What are some popular consensus mechanisms and how do they work? | Flint
Introduction to Consensus Mechanism
Blockchain, by its very nature, is a technology that relies on a distributed ledger system. It means that there’s no central authority controlling the operations of the chain. Fundamentally, every network needs a few controllers/ mechanisms so that the network functions smoothly. As in the case of a decentralized world, there can’t be a single authority controlling the entire operations of the chain. To solve this issue, here comes the concept of a consensus mechanism.
Consensus means “general agreement” and mechanism means “method/ methodology”. In simple words, to check up on the happenings of the chain, a methodology is being set on every blockchain which is called a consensus mechanism.
Technically, the consensus mechanism is the way by which the nodes — the computers on the blockchain validate the transactions happening on the chain. As per the official Ethereum website, a consensus mechanism is a set of protocols or consensus algorithms that allow distributed systems (networks of computers) to work together and stay secure.
Need for Consensus Mechanism
The need for a consensus mechanism arose in order to prevent bad players from capturing the network. Bad players may include persons doing multiple false transactions etc.
Consensus mechanisms also solve the problem of double-spending by making it expensive and difficult to propose a new block of validated transactions, discouraging bad actors from trying.
Similarly, the mechanism incentivizes the “good” nodes to propose blocks they genuinely believe will be accepted to receive valuable rewards.
Types of Consensus Mechanisms
Proof of Work
Proof of work is the original consensus mechanism that was first used by bitcoin.
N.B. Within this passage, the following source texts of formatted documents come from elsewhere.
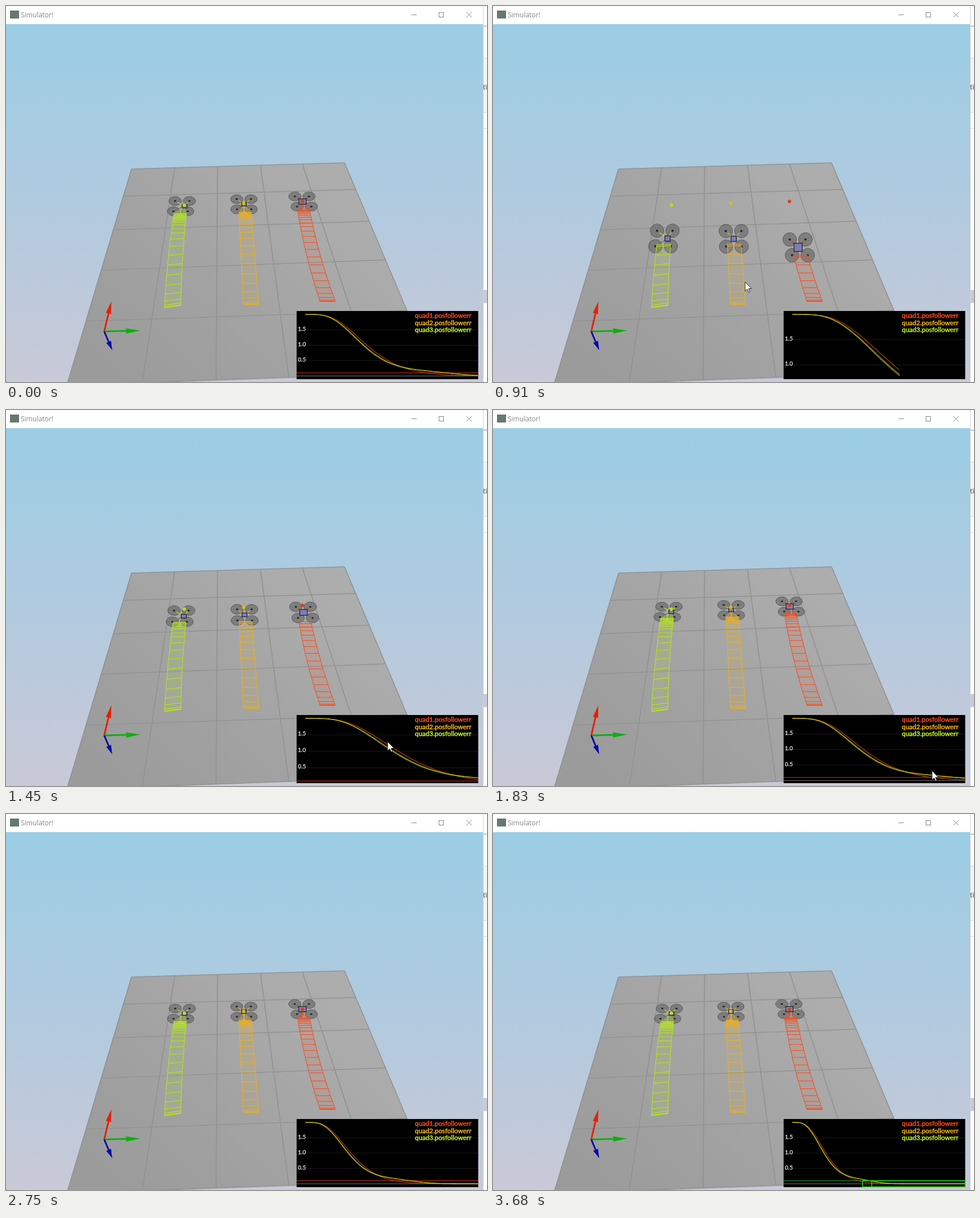
These frames come from a looping animation (847 px wide and 662 px high, 3750 ms). An HTML page with a canvas:

```html
<!DOCTYPE html>
<html lang="en">
<head>
<meta charset="utf-8">
<title>Simulator!</title>
<style>
  html, body { margin: 0; width: 100%; height: 100%; overflow: hidden; background: #fff; }
  canvas { display: block; }
</style>
</head>
<body>
<canvas id="stage" width="847" height="662"></canvas>
<script>
const c = document.getElementById('stage').getContext('2d');
const LOOP = 3750, STEP = 76.9, RESET = 110, LIFTOFF = 180;
const SPEED = 0.2615;          // chart pixels per millisecond
const RUNG = 18.5;             // spacing of trail rungs in chart pixels

// body: offset from rotor centre; trail: near and far edge ends and easing
const quads = [
  { name: 'quad1', color: '#f25022', half: 178, slow: 0, skew: 4, size: 13, body: [-1, 0],
    x: 523, y: 343.5, dx: 42, dy: 179, bow: 15, ease: 0.98, dot: [522, 344], dotColor: '#d94108',
    trail: { left: [513, 553], right: [534, 580], y: [356, 520], ease: 0.85, tilt: 0 } },
  { name: 'quad2', color: '#edb021', half: 168.5, slow: 0.1, skew: 0.5, size: 8.5, body: [0, 0],
    x: 419, y: 348, dx: 13.4, dy: 170, bow: 0, ease: 1.12, dot: [418.5, 347.5], dotColor: '#dfb90b',
    trail: { left: [410, 418], right: [432, 445], y: [361, 525], ease: 1.15, tilt: 0 } },
  { name: 'quad3', color: '#b5e51c', half: 166, slow: 0.1, skew: -3, size: 8.5, body: [5.5, 0],
    x: 309, y: 351.5, dx: -18, dy: 168, bow: 8, ease: 1.14, dot: [314, 350.5], dotColor: '#bfe00c',
    trail: { left: [296, 279], right: [318, 308], y: [363, 527], ease: 1.15, tilt: 4 } },
];

const lerp = (a, b, k) => a + (b - a) * k;

// piecewise linear lookup in rows of [key, value, ...]
function track(rows, key) {
  const next = rows.findIndex(r => r[0] > key);
  const i = next < 0 ? rows.length - 1 : Math.max(next, 1);
  const [a, b] = [rows[i - 1], rows[i]];
  const k = Math.min(1, Math.max(0, (key - a[0]) / (b[0] - a[0])));
  return a.slice(1).map((v, j) => lerp(v, b[j + 1], k));
}

const pitchTrack = [[0, .62], [40, .33], [87, .21], [130, .6], [189, 1], [250, .93], [330, .77], [430, .72]];
const cursorTrack = [[510, 315, 375], [903, 444, 486], [1441, 672, 584], [1825, 773, 635], [2100, 800, 700]];

// step response of five equal lags, plus a slow remainder
function error(q, p) {
  const a = 4.67 * p / q.half;
  let sum = 0, term = 1;
  for (let k = 1; k <= 5; k++) { sum += term; term *= a / k; }
  return 2 * Math.exp(-a) * sum + q.slow * Math.exp(-(((p - 350) / 110) ** 2));
}

function path(points, { fill, stroke, width = 1, close = false }) {
  c.beginPath();
  points.forEach(([x, y]) => c.lineTo(x, y));
  if (close) c.closePath();
  if (fill) { c.fillStyle = fill; c.fill(); }
  if (stroke) { c.strokeStyle = stroke; c.lineWidth = width; c.stroke(); }
}
const line = (x1, y1, x2, y2, stroke, width) => path([[x1, y1], [x2, y2]], { stroke, width });
function rect(x, y, w, h, fill) { c.fillStyle = fill; c.fillRect(x, y, w, h); }
function ellipse(x, y, rx, ry, fill, stroke) {
  c.beginPath();
  c.ellipse(x, y, rx, ry, 0, 0, 7);
  c.fillStyle = fill; c.fill();
  if (stroke) { c.strokeStyle = stroke; c.lineWidth = 1; c.stroke(); }
}
function text(s, x, y, font, fill, align = 'left', weight = 0) {
  c.font = font; c.fillStyle = c.strokeStyle = fill; c.textAlign = align;
  c.fillText(s, x, y);
  if (weight) { c.lineWidth = weight; c.strokeText(s, x, y); }
}
function gradient(x1, y1, x2, y2, ...colors) {
  const g = c.createLinearGradient(x1, y1, x2, y2);
  colors.forEach((col, i) => g.addColorStop(i / (colors.length - 1), col));
  return g;
}

function drawWindow() {
  rect(0, 0, 847, 662, '#fff');
  rect(841, 92, 6, 95, '#f3f4f6');
  for (const y of [35, 91, 187, 215]) rect(841, y, 6, 1, y === 35 ? '#8d9095' : '#d9dbdf');
  rect(840, 105, 1, 25, '#b9bcc0');
  text('tie', 840, 147, '12px "Open Sans", sans-serif', '#444');
  rect(840, 500, 7, 23, '#c6cad5');
  rect(0, 0, 840, 32, '#fff');
  rect(7, 8, 16, 14, '#68786f');
  text('Simulator!', 26, 20, '12px "Open Sans", sans-serif', '#858585');
  line(714, 15.5, 723, 15.5, '#858585');
  c.strokeStyle = '#858585'; c.strokeRect(762.5, 11.5, 8, 8);
  line(811, 11, 820, 20, '#858585');
  line(820, 11, 811, 20, '#858585');
  rect(0, 32, 840, 630, gradient(0, 32, 0, 662, '#9acde4', '#b1cadf', '#c9c9d7'));
  rect(840, 0, 1, 662, '#d0d2d6');
}

function drawFloor() {
  const lines = [[221, 287, 596, 276], [207, 335, 616, 323], [189, 394, 639, 379], [169, 465, 669, 447],
    [142, 555, 706, 536], [107, 668, 752, 645], [221, 287, 107, 668], [297, 284.5, 240, 663],
    [372.5, 282.5, 370, 658], [448, 280, 498, 654], [522, 278, 645, 650], [596, 276, 752, 645]];
  c.save();
  c.beginPath(); c.rect(0, 32, 840, 630); c.clip();
  path([[221, 287], [596, 276], [752, 645], [107, 668]],
    { fill: gradient(180, 640, 520, 280, '#9b9b9b', '#a3a3a3', '#adadad'), close: true });
  for (const l of lines) line(...l, '#929292', 1.7);
  c.restore();
}

function arrow(x1, y1, x2, y2, head, color) {
  const len = Math.hypot(x2 - x1, y2 - y1), ux = (x2 - x1) / len, uy = (y2 - y1) / len;
  const bx = x2 - ux * head, by = y2 - uy * head;
  line(x1, y1, bx, by, color, 3);
  path([[x2, y2], [bx - uy * 4.6, by + ux * 4.6], [bx + uy * 4.6, by - ux * 4.6]], { fill: color, close: true });
}

function drawTrail(q, p, bodyPos) {
  const tr = q.trail;
  const rung = at => {
    const w = Math.min(1, error(q, at) / 2) ** tr.ease, bow = q.bow * w * (1 - w);
    const y = lerp(...tr.y, w);
    return [[lerp(...tr.left, w) - bow, y + tr.tilt * w], [lerp(...tr.right, w) - bow, y]];
  };
  const rungs = [], end = Math.min(p, 450);
  for (let at = 0; at < end; at += RUNG) rungs.push(rung(at));
  rungs.push(rung(end));
  const left = rungs.map(r => r[0]), right = rungs.map(r => r[1]);
  c.globalAlpha = 0.1;
  path([...left, ...right.slice().reverse()], { fill: q.color });
  c.globalAlpha = 0.9;
  for (const edge of [left, right, ...rungs]) path(edge, { stroke: q.color, width: 1.2 });
  if (p > 380) {
    c.globalAlpha = 0.35;
    path([left.at(-1), bodyPos, right.at(-1)], { fill: q.color, stroke: q.color });
  }
  c.globalAlpha = 1;
}

function drawQuad(q, p) {
  const u = error(q, p) / 2, w = u ** q.ease;
  const x = q.x + q.dx * w - q.bow * w * (1 - w), y = q.y + q.dy * w;
  const [pitch] = track(pitchTrack, p);
  const span = 25 + 6 * u, r = span * 0.435;
  const bx = x + q.body[0] * (1 + 0.4 * u), by = y + q.body[1];
  for (const sy of [-1, 1]) for (const sx of [-1, 1]) {
    const rx = x + sx * span / 2 + sy * q.skew / 2, ry = y + sy * span * pitch / 2;
    ellipse(rx, ry, r, r * pitch, 'rgba(105,105,105,.68)', '#5c5c5c');
    line(bx, by, lerp(bx, rx, 0.75), lerp(by, ry, 0.75), sy < 0 ? q.dotColor : '#77705a', 1.4);
    ellipse(rx, ry, 2, 2 * Math.max(pitch, 0.6), '#26262b');
  }
  drawTrail(q, p, [bx, by]);
  const bw = q.size * (1 + 0.25 * u), bh = bw * Math.max(pitch, 0.68);
  c.fillStyle = '#7f80b2'; c.strokeStyle = '#26263f'; c.lineWidth = 1.4;
  c.fillRect(bx - bw / 2, by - bh / 2, bw, bh);
  c.strokeRect(bx - bw / 2, by - bh / 2, bw, bh);
  ellipse(...q.dot, 3, 3, q.dotColor);
}

function drawChart(p, settled) {
  const low = Math.min(...quads.map(q => error(q, p)), 1.99);
  const valueY = v => 543 + 108 * (2 - v) / (2 - low);
  const scale = Math.min(1, 304 / Math.max(p, 1));
  c.save();
  c.beginPath(); c.rect(511.5, 537, 320.5, 120); c.clip();
  rect(511.5, 537, 320, 120, '#000');
  const step = [.01, .02, .05, .1, .2, .5].find(s => (2 - low) / s < 5) || 0.5;
  for (let i = 1; 2 - i * step > 0.001 && valueY(2 - i * step) < 652; i++) {
    const v = 2 - i * step, y = valueY(v);
    line(512, y, 831, y, '#1d1d1d');
    text(v.toFixed(step < 0.1 ? 2 : 1), 514, y + 1.5, '10px Lato, sans-serif', '#e8e8e8', 'left', 0.3);
  }
  line(512, valueY(0), 831, valueY(0), '#777');
  const limit = valueY(0.1);
  line(512, limit, 831, limit, settled ? '#1f8f1f' : '#b52a16', 1.3);
  c.globalAlpha = 0.8;
  for (const q of quads) {
    const points = [];
    for (let x = 0; x <= p * scale; x += 1.5) points.push([527 + x, valueY(error(q, x / scale))]);
    points.push([527 + p * scale, valueY(error(q, p))]);
    path(points, { stroke: q.color, width: 1.1 });
  }
  c.globalAlpha = 1;
  quads.forEach((q, i) => text(q.name + '.posfollowerr', 819.5, 549.3 + 12.3 * i,
    '11.7px Lato, sans-serif', ['#ff4a1c', '#f5b51c', '#c0f51c'][i], 'right', 0.5));
  c.restore();
  if (settled) {
    c.strokeStyle = '#12e012'; c.lineWidth = 1.4;
    for (const start of [372, 420]) {
      const x = 527 + start * scale;
      c.strokeRect(x, limit, 831.5 - x, 656.5 - limit);
    }
  }
}

function drawCursor(t) {
  const [x, y] = track(cursorTrack, t);
  const shape = [[0, 0], [0, 16], [3.7, 12.6], [6.3, 18], [8.6, 17], [6, 11.8], [11, 11.5]];
  path(shape.map(([a, b]) => [x + a, y + b]), { fill: '#fff', stroke: '#222', close: true });
}

function draw(now) {
  const clock = now % LOOP;
  const t = Math.max(0, Math.floor((clock + 20) / STEP) * STEP - 20);
  const p = SPEED * (t < RESET ? t + 1904 : Math.max(0, t - LIFTOFF));
  drawWindow();
  drawFloor();
  arrow(173, 573, 185.5, 520, 22, '#e61e06');
  arrow(173, 573, 236.5, 571.5, 25, '#0cb00c');
  arrow(173, 573, 187, 606, 16, '#0808ac');
  for (const q of quads) drawQuad(q, p);
  drawChart(p, t > 3440);
  if (t >= RESET && t < 2050) drawCursor(t);
}

const start = performance.now();
function frame() {
  draw(performance.now() - start);
  requestAnimationFrame(frame);
}
frame();
</script>
</body>
</html>
```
Under this mechanism, to validate a transaction, all miners need to solve a complex mathematical puzzle. The one who solves the puzzle the fastest is the winner and gets to upload & validate the transaction. The winner is also rewarded with a pre-determined amount of crypto. As everyone has to solve the puzzle and only one gets to win the transaction, a lot of developers realized this early that this method is time-consuming as well as consumes a lot of energy. Hence, it’s not sustainable and scalable. This led to another consensus mechanism called proof of stake.
Read more about What is Proof of Work? to understand the concept in depth
Proof of Stake
Proof of stake is the updated version of proof of work to validate the transaction on the chain. Under this mechanism, the miners (called validators here) get a chance to stake their native crypto in exchange for getting the chance to validate a transaction and hence win some reward. A winner is selected on the amount of crypto each validator has in the pool and the duration of time they’ve had it there. It is meant to reward the most invested participant.
Read more about What is Proof of Stake? to understand PoS better
Proof of History
Proof of History is an evolved version of Proof of Stake. A Solana native mechanism, proof of history works on validating a transaction based on previous historical events. It employs the Verifiable Delay Function, which calculates the time based on historical occurrences. After analyzing these occurrences, a hash function is
constructed that can be confirmed by anybody. Every block created by the network has this hash appended to it.
You can read more about What is Proof of History? to understand better
The main aim behind every consensus mechanism is to validate a transaction in the best possible manner and remove bad players from the network. Proof of Work is still being used on many chains including bitcoin and ethereum, Proof of Stake is considered to be the future with its easy scalability and sustainability. Proof of History, though, an updated version, still remains native to Solana amongst mainstream blockchains